### REQUIRED ACTION
The exercise asks you to copy every line below in which "fade" appears.

### SUPPLIED MATERIAL
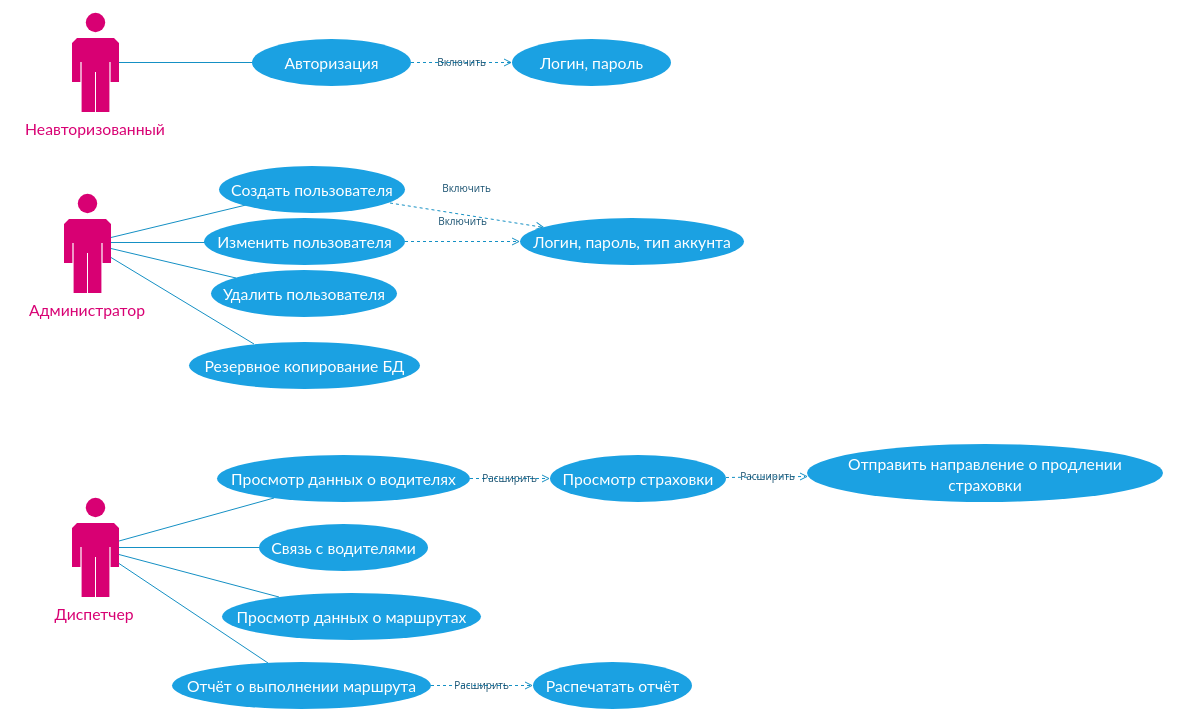
<!DOCTYPE html>
<html lang="ru">
<head>
<meta charset="utf-8">
<title>Диаграмма вариантов использования</title>
<style>
:root {
  --paper: #ffffff;
  --actor: #d80073;
  --case: #1ba1e2;
  --case-text: #ffffff;
  --line: #1590c4;
  --relation-text: #17506f;
}
* { box-sizing: border-box; margin: 0; padding: 0; }
html, body { width: 1177px; height: 722px; overflow: hidden; background: var(--paper); }
.diagram { position: relative; width: 1177px; height: 722px; overflow: hidden; font: 15.75px/21px Lato, sans-serif; }
.drawing { position: absolute; left: 0; top: 0; width: 1177px; height: 722px; }
.actors { fill: var(--actor); }
.links { fill: none; stroke: var(--line); stroke-width: 1; }
.dashed { stroke-dasharray: 3 3; }
.case {
  position: absolute; left: var(--x); top: var(--y); width: var(--w); height: 47px;
  display: flex; align-items: center; justify-content: center;
  border-radius: 50%; background: var(--case); color: var(--case-text);
  text-align: center; white-space: nowrap;
}
.case.tall { height: 58px; padding-top: 2px; }
.actor-name, .relation { position: absolute; left: var(--x); top: var(--y); transform: translate(-50%, -50%); white-space: nowrap; }
.actor-name { color: var(--actor); }
.relation { color: var(--relation-text); font: 10px/14px "Open Sans", sans-serif; }
</style>
</head>
<body>
<main class="diagram">
  <svg class="drawing" viewBox="0 0 1177 722" aria-hidden="true">
    <defs>
      <g id="actor">
        <circle cx="23.5" cy="9.5" r="9.7"/>
        <path d="M5 25H42L47 30V69H38.6V49H37.4V99H24V59H23V99H9.6V49H8.4V69H0V30Z"/>
      </g>
      <path id="arrowhead" d="M-7 -3.5L0 0L-7 3.5"/>
    </defs>
    <g class="links">
      <path class="associations" d="M119 62.5H253M111 237.5L246 205M111 242.5H206M111 248.5L236 278M111 257.5L254 344M119 541L274 498M119 547.5H260M119 554.5L279 597M119 563.5L268 663"/>
      <path class="dashed" d="M411 62.5H510M390 203L541 227M405 241.5H518M470 478.5H548M726 477.5L805 476.5M431 685.5H531"/>
      <use href="#arrowhead" x="511" y="62.5"/>
      <use href="#arrowhead" transform="translate(543 227) rotate(9)"/>
      <use href="#arrowhead" x="519" y="241.5"/>
      <use href="#arrowhead" x="549" y="478.5"/>
      <use href="#arrowhead" x="807" y="476.5"/>
      <use href="#arrowhead" x="532" y="685.5"/>
    </g>
    <g class="actors">
      <use href="#actor" x="72" y="13"/>
      <use href="#actor" x="64" y="194"/>
      <use href="#actor" x="72" y="498"/>
    </g>
  </svg>

  <section aria-label="Неавторизованный">
    <h2 class="actor-name" style="--x:95px;--y:128px;font-size:inherit;font-weight:400">Неавторизованный</h2>
    <div class="case" style="--x:252px;--y:39px;--w:159px">Авторизация</div>
    <div class="case" style="--x:512px;--y:39px;--w:159px">Логин, пароль</div>
    <span class="relation" style="--x:461.5px;--y:62px">Включить</span>
  </section>

  <section aria-label="Администратор">
    <h2 class="actor-name" style="--x:87px;--y:309px;font-size:inherit;font-weight:400">Администратор</h2>
    <div class="case" style="--x:219px;--y:166px;--w:186px">Создать пользователя</div>
    <div class="case" style="--x:204px;--y:218px;--w:201px">Изменить пользователя</div>
    <div class="case" style="--x:211px;--y:270px;--w:186px">Удалить пользователя</div>
    <div class="case" style="--x:189px;--y:342px;--w:231px">Резервное копирование БД</div>
    <div class="case" style="--x:520px;--y:218px;--w:224px">Логин, пароль, тип аккунта</div>
    <span class="relation" style="--x:466.5px;--y:188px">Включить</span>
    <span class="relation" style="--x:462.5px;--y:221px">Включить</span>
  </section>

  <section aria-label="Диспетчер">
    <h2 class="actor-name" style="--x:94px;--y:613px;font-size:inherit;font-weight:400">Диспетчер</h2>
    <div class="case" style="--x:217px;--y:455px;--w:253px">Просмотр данных о водителях</div>
    <div class="case" style="--x:259px;--y:524px;--w:169px">Связь с водителями</div>
    <div class="case" style="--x:222px;--y:593px;--w:259px">Просмотр данных о маршрутах</div>
    <div class="case" style="--x:172px;--y:662px;--w:259px">Отчёт о выполнении маршрута</div>
    <div class="case" style="--x:550px;--y:455px;--w:176px">Просмотр страховки</div>
    <div class="case tall" style="--x:807px;--y:444px;--w:356px">Отправить направление о продлении<br>страховки</div>
    <div class="case" style="--x:533px;--y:662px;--w:159px">Распечатать отчёт</div>
    <span class="relation" style="--x:509.5px;--y:478px">Расширить</span>
    <span class="relation" style="--x:767.5px;--y:476px">Расширить</span>
    <span class="relation" style="--x:481.5px;--y:685px">Расширить</span>
  </section>
</main>
</body>
</html>
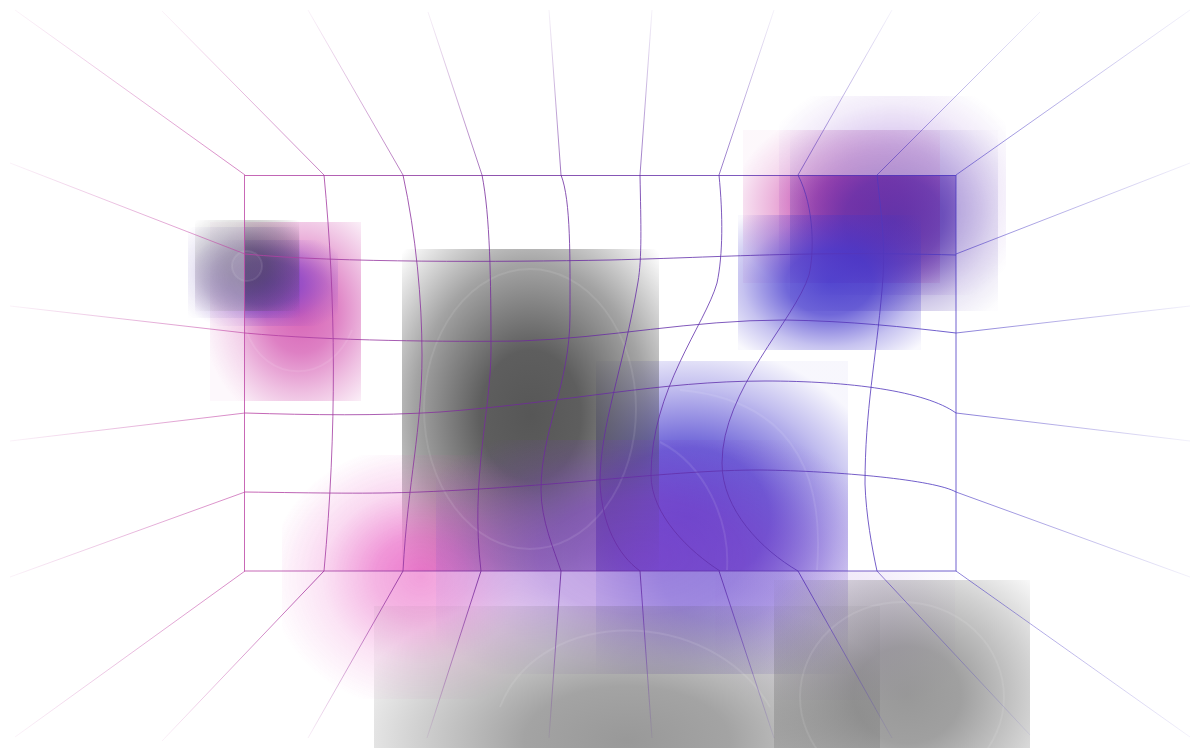
<!DOCTYPE html>
<html lang="en">
<head>
<meta charset="utf-8">
<title>Warped grid room</title>
<style>
:root {
  --paper: #ffffff;
  --ink: #484848;
  --pink: #e64fbd;
  --magenta: #c92f9e;
  --violet: #7e3fc8;
  --blue: #4034cc;
  --indigo: #4a2fa8;
  --line-start: #c245a5;
  --line-mid: #70289a;
  --line-end: #4a3ac4;
}
html, body { margin: 0; height: 100%; overflow: hidden; background: var(--paper); }
svg { display: block; width: 1200px; height: 748px; }
.ink { stop-color: var(--ink); }
.pink { stop-color: var(--pink); }
.magenta { stop-color: var(--magenta); }
.violet { stop-color: var(--violet); }
.blue { stop-color: var(--blue); }
.indigo { stop-color: var(--indigo); }
.line-start { stop-color: var(--line-start); }
.line-mid { stop-color: var(--line-mid); }
.line-end { stop-color: var(--line-end); }
.grid { fill: none; stroke: url(#line-colour); stroke-width: 1; }
.wall { stroke-opacity: .8; }
.rays { stroke-opacity: .65; }
.floor-rays { stroke-opacity: .9; }
</style>
</head>
<body>
<svg viewBox="0 0 1200 748" role="img" aria-label="Room drawn as a warped wire grid with soft patches of grey, pink, violet and blue">
  <defs>
    <linearGradient id="line-colour" gradientUnits="userSpaceOnUse" x1="220" y1="0" x2="980" y2="0">
      <stop class="line-start" offset="0"/>
      <stop class="line-mid" offset=".38"/>
      <stop class="line-end" offset="1"/>
    </linearGradient>

    <radialGradient id="glow-ink" r=".7">
      <stop class="ink" offset="0" stop-opacity=".92"/>
      <stop class="ink" offset=".28" stop-opacity=".88"/>
      <stop class="ink" offset=".65" stop-opacity=".5"/>
      <stop class="ink" offset="1" stop-opacity="0"/>
    </radialGradient>
    <radialGradient id="glow-floor-ink" r=".58">
      <stop class="ink" offset="0" stop-opacity=".56"/>
      <stop class="ink" offset=".35" stop-opacity=".5"/>
      <stop class="ink" offset=".72" stop-opacity=".25"/>
      <stop class="ink" offset="1" stop-opacity=".05"/>
    </radialGradient>
    <radialGradient id="glow-corner-ink" cx=".52" cy=".5" r=".7">
      <stop class="ink" offset="0" stop-opacity=".56"/>
      <stop class="ink" offset=".3" stop-opacity=".52"/>
      <stop class="ink" offset=".7" stop-opacity=".25"/>
      <stop class="ink" offset="1" stop-opacity=".03"/>
    </radialGradient>
    <radialGradient id="glow-pink" r=".55">
      <stop class="pink" offset="0" stop-opacity=".9"/>
      <stop class="pink" offset=".3" stop-opacity=".7"/>
      <stop class="pink" offset=".65" stop-opacity=".25"/>
      <stop class="pink" offset="1" stop-opacity="0"/>
    </radialGradient>
    <radialGradient id="glow-magenta" cx=".6" r=".66">
      <stop class="magenta" offset="0" stop-opacity=".88"/>
      <stop class="magenta" offset=".35" stop-opacity=".72"/>
      <stop class="magenta" offset=".7" stop-opacity=".35"/>
      <stop class="magenta" offset="1" stop-opacity=".06"/>
    </radialGradient>
    <radialGradient id="glow-violet" r=".62">
      <stop class="violet" offset="0" stop-opacity=".85"/>
      <stop class="violet" offset=".4" stop-opacity=".7"/>
      <stop class="violet" offset=".75" stop-opacity=".22"/>
      <stop class="violet" offset="1" stop-opacity="0"/>
    </radialGradient>
    <radialGradient id="glow-blue" r=".68">
      <stop class="blue" offset="0" stop-opacity=".85"/>
      <stop class="blue" offset=".35" stop-opacity=".75"/>
      <stop class="blue" offset=".7" stop-opacity=".3"/>
      <stop class="blue" offset="1" stop-opacity=".03"/>
    </radialGradient>
    <radialGradient id="glow-blue-low" cx=".36" cy=".74" r=".82">
      <stop class="blue" offset="0" stop-opacity=".85"/>
      <stop class="blue" offset=".4" stop-opacity=".78"/>
      <stop class="blue" offset=".75" stop-opacity=".32"/>
      <stop class="blue" offset="1" stop-opacity=".04"/>
    </radialGradient>
    <radialGradient id="glow-indigo" r=".68">
      <stop class="indigo" offset="0" stop-opacity=".8"/>
      <stop class="indigo" offset=".35" stop-opacity=".68"/>
      <stop class="indigo" offset=".7" stop-opacity=".26"/>
      <stop class="indigo" offset="1" stop-opacity=".02"/>
    </radialGradient>

    <clipPath id="wall-area"><rect x="245" y="175" width="711" height="396"/></clipPath>
    <clipPath id="room-area"><path clip-rule="evenodd" d="M0 0H1200V748H0ZM245 175V571H956V175Z"/></clipPath>

    <linearGradient id="fade-up" x1="0" y1="1" x2="0" y2="0">
      <stop offset="0" stop-color="#fff"/><stop offset="1" stop-color="#fff" stop-opacity=".08"/>
    </linearGradient>
    <linearGradient id="fade-down" x1="0" y1="0" x2="0" y2="1">
      <stop offset="0" stop-color="#fff"/><stop offset="1" stop-color="#fff" stop-opacity=".08"/>
    </linearGradient>
    <linearGradient id="fade-left" x1="1" y1="0" x2="0" y2="0">
      <stop offset="0" stop-color="#fff"/><stop offset="1" stop-color="#fff" stop-opacity=".08"/>
    </linearGradient>
    <linearGradient id="fade-right">
      <stop offset="0" stop-color="#fff"/><stop offset="1" stop-color="#fff" stop-opacity=".08"/>
    </linearGradient>
    <mask id="ray-fade" maskUnits="userSpaceOnUse" x="0" y="0" width="1200" height="748">
      <polygon fill="url(#fade-up)" points="245,176 956,176 1196,8 4,8"/>
      <polygon fill="url(#fade-down)" points="245,570 956,570 1196,741 4,741"/>
      <polygon fill="url(#fade-left)" points="245,176 245,570 4,741 4,8"/>
      <polygon fill="url(#fade-right)" points="956,176 956,570 1196,741 1196,8"/>
    </mask>

    <g id="upper-right-cluster">
      <rect x="779" y="96" width="227" height="199" fill="url(#glow-violet)" opacity=".8"/>
      <rect x="743" y="130" width="197" height="153" fill="url(#glow-magenta)"/>
      <rect x="790" y="130" width="208" height="181" fill="url(#glow-indigo)"/>
      <rect x="738" y="215" width="183" height="135" fill="url(#glow-blue)"/>
    </g>
    <g id="left-cluster">
      <rect x="210" y="222" width="151" height="179" fill="url(#glow-magenta)" opacity=".85"/>
      <rect x="195" y="240" width="143" height="86" fill="url(#glow-violet)"/>
      <rect x="188" y="227" width="112" height="91" fill="url(#glow-indigo)" opacity=".65"/>
      <rect x="195" y="220" width="104" height="91" fill="url(#glow-ink)" opacity=".6"/>
    </g>
    <g id="floor-cluster">
      <rect x="282" y="455" width="278" height="244" fill="url(#glow-pink)"/>
      <rect x="436" y="440" width="412" height="234" fill="url(#glow-violet)"/>
    </g>
  </defs>

  <rect width="1200" height="748" fill="var(--paper)"/>

  <g id="room-glows" clip-path="url(#room-area)">
    <use href="#upper-right-cluster" opacity=".55"/>
    <use href="#left-cluster" opacity=".62"/>
    <use href="#floor-cluster" opacity=".6"/>
    <rect x="596" y="480" width="252" height="194" fill="url(#glow-blue)" opacity=".4"/>
    <rect x="715" y="530" width="240" height="170" fill="url(#glow-violet)" opacity=".15"/>
    <rect x="374" y="606" width="506" height="270" fill="url(#glow-floor-ink)"/>
    <rect x="774" y="580" width="256" height="230" fill="url(#glow-corner-ink)"/>
  </g>

  <g id="wall-glows" clip-path="url(#wall-area)">
    <use href="#upper-right-cluster"/>
    <use href="#left-cluster"/>
    <rect x="596" y="361" width="252" height="211" fill="url(#glow-blue-low)"/>
    <rect x="402" y="249" width="257" height="333" fill="url(#glow-ink)"/>
    <use href="#floor-cluster" opacity=".85"/>
  </g>

  <g id="glow-rims" fill="none" stroke="#fff" stroke-opacity=".09" stroke-width="2">
    <ellipse cx="530" cy="409" rx="106" ry="140"/>
    <path d="M500 707C540 605 710 605 770 707"/>
    <ellipse cx="902" cy="697" rx="102" ry="95"/>
    <path d="M680 390C790 400 825 470 817 570M660 442C705 465 730 520 727 570"/>
    <path d="M246 330C265 385 330 385 352 330"/>
    <circle cx="247" cy="266" r="15" fill="#fff" fill-opacity=".05"/>
  </g>

  <g id="room-rays" class="grid" mask="url(#ray-fade)">
    <path class="rays" d="M245 175L15 10M324 175L162 11M403 175L308 10M482 175L428 12M561 175L549 10M640 175L652 10M719 175L774 10M798 175L892 10M877 175L1040 12M956 175L1190 10"/>
    <path class="rays" d="M245 254L10 163M245 333L10 306M245 413L10 441M245 492L10 577M956 254L1190 163M956 333L1190 306M956 413L1190 441M956 492L1190 577M245 571L15 737M956 571L1190 737M877 571L1030 735"/>
    <path class="floor-rays" d="M324 571L162 741M403 571L308 738M481 571L427 738M561 571L549 738M640 571L652 738M719 571L774 738M798 571L892 738"/>
  </g>

  <g id="wall-grid" class="grid wall">
    <rect x="244.5" y="175.5" width="711.5" height="395.5"/>
    <path d="M324 175C336 300 337 430 324 571"/>
    <path d="M403 175C416 235 422 300 422 355C422 430 408 480 403 571"/>
    <path d="M482 175C490 215 491 280 491 350C491 410 470 480 481 571"/>
    <path d="M561 175C571 200 570 260 570 315C570 385 541 430 541 490C541 520 554 550 561 571"/>
    <path d="M640 175C641 225 642 258 638 282C623 370 600 425 600 483C602 525 618 555 640 571"/>
    <path d="M719 175C723 215 723 255 717 283C705 325 651 390 651 475C651 515 690 552 720 571"/>
    <path d="M798 175C815 208 814 254 809 275C795 320 722 390 722 463C722 510 762 550 798 571"/>
    <path d="M877 175C882 220 886 250 882 290C876 360 865 410 865 484C866 515 872 548 877 571"/>
    <path d="M245 254C340 263 500 262 610 260C730 257 800 251 956 255"/>
    <path d="M245 333C330 341 450 342 520 341C610 338 690 320 785 320C850 321 905 327 956 333"/>
    <path d="M245 413C310 415 380 416 440 412C570 402 660 381 765 381C850 381 925 391 956 413"/>
    <path d="M245 492C320 493 370 494 420 492C570 486 670 470 760 470C840 471 935 480 956 492"/>
  </g>
</svg>
</body>
</html>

### EXERCISE SOLUTION
    <linearGradient id="fade-up" x1="0" y1="1" x2="0" y2="0">
    <linearGradient id="fade-down" x1="0" y1="0" x2="0" y2="1">
    <linearGradient id="fade-left" x1="1" y1="0" x2="0" y2="0">
    <linearGradient id="fade-right">
    <mask id="ray-fade" maskUnits="userSpaceOnUse" x="0" y="0" width="1200" height="748">
      <polygon fill="url(#fade-up)" points="245,176 956,176 1196,8 4,8"/>
      <polygon fill="url(#fade-down)" points="245,570 956,570 1196,741 4,741"/>
      <polygon fill="url(#fade-left)" points="245,176 245,570 4,741 4,8"/>
      <polygon fill="url(#fade-right)" points="956,176 956,570 1196,741 1196,8"/>
  <g id="room-rays" class="grid" mask="url(#ray-fade)">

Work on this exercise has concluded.